(TASK DIRECTIONS) Pick out each line in these entries that contains the string "shade".

• • •

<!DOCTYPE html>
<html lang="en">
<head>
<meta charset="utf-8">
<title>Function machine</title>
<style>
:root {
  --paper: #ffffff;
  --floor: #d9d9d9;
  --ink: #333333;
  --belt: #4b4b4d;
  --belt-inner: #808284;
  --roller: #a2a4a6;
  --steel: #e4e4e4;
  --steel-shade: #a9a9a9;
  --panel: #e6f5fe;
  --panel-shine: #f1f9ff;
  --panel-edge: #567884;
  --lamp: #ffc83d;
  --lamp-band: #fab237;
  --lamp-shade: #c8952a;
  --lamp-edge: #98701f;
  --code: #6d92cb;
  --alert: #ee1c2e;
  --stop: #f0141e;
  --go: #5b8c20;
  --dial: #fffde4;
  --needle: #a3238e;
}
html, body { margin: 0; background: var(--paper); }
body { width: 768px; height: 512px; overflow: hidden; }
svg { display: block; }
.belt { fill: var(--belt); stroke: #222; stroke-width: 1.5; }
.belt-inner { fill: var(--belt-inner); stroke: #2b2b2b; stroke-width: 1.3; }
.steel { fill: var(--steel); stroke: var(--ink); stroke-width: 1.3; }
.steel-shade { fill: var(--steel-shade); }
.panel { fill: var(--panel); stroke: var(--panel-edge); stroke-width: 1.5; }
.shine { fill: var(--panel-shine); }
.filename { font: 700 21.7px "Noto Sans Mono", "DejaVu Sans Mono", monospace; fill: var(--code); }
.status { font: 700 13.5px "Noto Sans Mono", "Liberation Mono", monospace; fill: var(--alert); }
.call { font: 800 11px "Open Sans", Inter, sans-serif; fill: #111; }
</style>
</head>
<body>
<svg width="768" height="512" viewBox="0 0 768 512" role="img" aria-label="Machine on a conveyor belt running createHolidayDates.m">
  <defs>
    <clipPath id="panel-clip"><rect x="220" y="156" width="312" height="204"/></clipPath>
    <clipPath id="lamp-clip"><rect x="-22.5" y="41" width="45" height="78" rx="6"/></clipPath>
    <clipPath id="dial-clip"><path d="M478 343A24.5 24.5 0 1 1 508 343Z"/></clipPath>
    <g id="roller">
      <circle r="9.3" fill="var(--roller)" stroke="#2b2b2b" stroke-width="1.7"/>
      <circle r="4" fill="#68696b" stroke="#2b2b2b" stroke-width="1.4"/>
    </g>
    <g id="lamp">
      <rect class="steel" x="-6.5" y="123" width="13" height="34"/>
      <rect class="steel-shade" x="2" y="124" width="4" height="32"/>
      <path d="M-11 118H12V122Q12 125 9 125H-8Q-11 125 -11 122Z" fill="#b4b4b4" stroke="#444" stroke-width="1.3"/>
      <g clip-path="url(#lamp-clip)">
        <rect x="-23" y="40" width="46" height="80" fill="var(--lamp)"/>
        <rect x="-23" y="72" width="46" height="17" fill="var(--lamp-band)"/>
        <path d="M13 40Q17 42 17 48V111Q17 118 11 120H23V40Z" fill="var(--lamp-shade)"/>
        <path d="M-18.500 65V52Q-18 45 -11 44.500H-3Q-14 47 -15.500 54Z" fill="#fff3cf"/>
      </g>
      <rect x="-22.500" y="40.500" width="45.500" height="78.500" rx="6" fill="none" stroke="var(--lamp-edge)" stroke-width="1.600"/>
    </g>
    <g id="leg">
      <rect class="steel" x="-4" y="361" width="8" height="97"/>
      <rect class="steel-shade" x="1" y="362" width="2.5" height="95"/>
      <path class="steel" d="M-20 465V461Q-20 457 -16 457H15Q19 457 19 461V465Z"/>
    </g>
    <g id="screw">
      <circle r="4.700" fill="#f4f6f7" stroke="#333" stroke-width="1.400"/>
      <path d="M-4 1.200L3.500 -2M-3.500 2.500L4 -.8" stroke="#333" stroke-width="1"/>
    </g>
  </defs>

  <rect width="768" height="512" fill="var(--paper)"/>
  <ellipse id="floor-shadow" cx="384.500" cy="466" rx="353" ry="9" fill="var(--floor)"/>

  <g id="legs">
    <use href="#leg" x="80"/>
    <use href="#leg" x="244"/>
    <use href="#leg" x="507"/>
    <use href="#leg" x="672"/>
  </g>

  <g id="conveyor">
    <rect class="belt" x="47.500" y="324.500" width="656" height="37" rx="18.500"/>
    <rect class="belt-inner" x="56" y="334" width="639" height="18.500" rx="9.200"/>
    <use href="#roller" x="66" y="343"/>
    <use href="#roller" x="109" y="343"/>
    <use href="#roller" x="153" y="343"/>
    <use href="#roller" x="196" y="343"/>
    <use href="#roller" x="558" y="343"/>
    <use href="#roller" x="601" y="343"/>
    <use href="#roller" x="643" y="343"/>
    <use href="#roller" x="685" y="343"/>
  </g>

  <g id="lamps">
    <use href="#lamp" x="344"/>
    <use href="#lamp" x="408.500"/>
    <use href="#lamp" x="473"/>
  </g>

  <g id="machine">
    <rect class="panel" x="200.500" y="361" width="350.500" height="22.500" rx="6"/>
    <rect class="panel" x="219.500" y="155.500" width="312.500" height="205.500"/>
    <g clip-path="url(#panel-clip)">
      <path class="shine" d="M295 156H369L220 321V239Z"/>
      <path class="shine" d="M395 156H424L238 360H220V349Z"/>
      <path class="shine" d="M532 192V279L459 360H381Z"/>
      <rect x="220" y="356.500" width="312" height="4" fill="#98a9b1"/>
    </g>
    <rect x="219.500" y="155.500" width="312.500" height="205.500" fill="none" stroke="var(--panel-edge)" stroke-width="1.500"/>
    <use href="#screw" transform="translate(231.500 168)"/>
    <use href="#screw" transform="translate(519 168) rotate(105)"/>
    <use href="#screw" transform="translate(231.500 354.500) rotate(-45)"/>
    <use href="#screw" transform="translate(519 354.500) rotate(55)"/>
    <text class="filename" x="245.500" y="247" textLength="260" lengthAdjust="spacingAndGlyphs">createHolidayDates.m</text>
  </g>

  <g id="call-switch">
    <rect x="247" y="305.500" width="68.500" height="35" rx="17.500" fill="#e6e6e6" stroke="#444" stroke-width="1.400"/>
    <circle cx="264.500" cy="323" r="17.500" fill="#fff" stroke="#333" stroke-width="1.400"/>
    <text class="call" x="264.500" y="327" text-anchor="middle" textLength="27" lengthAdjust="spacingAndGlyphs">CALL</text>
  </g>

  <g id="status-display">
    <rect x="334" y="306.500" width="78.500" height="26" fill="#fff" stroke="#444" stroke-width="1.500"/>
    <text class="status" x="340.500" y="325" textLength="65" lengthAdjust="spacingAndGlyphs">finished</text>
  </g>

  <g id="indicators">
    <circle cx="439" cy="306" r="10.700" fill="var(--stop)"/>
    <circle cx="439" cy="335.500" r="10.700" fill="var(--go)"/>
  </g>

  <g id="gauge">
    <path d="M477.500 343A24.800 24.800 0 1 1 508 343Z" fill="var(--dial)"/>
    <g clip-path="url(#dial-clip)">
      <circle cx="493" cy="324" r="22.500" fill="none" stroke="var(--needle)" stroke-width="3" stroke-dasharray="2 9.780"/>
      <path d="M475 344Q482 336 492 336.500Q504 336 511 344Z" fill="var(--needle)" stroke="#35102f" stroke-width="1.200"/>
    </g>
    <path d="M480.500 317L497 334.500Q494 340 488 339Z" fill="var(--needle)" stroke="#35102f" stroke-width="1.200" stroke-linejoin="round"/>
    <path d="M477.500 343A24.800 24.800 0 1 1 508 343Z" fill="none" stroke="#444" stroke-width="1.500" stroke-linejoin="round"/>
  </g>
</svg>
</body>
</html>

• • •

(RESULT)
  --steel-shade: #a9a9a9;
  --lamp-shade: #c8952a;
.steel-shade { fill: var(--steel-shade); }
      <rect class="steel-shade" x="2" y="124" width="4" height="32"/>
        <path d="M13 40Q17 42 17 48V111Q17 118 11 120H23V40Z" fill="var(--lamp-shade)"/>
      <rect class="steel-shade" x="1" y="362" width="2.5" height="95"/>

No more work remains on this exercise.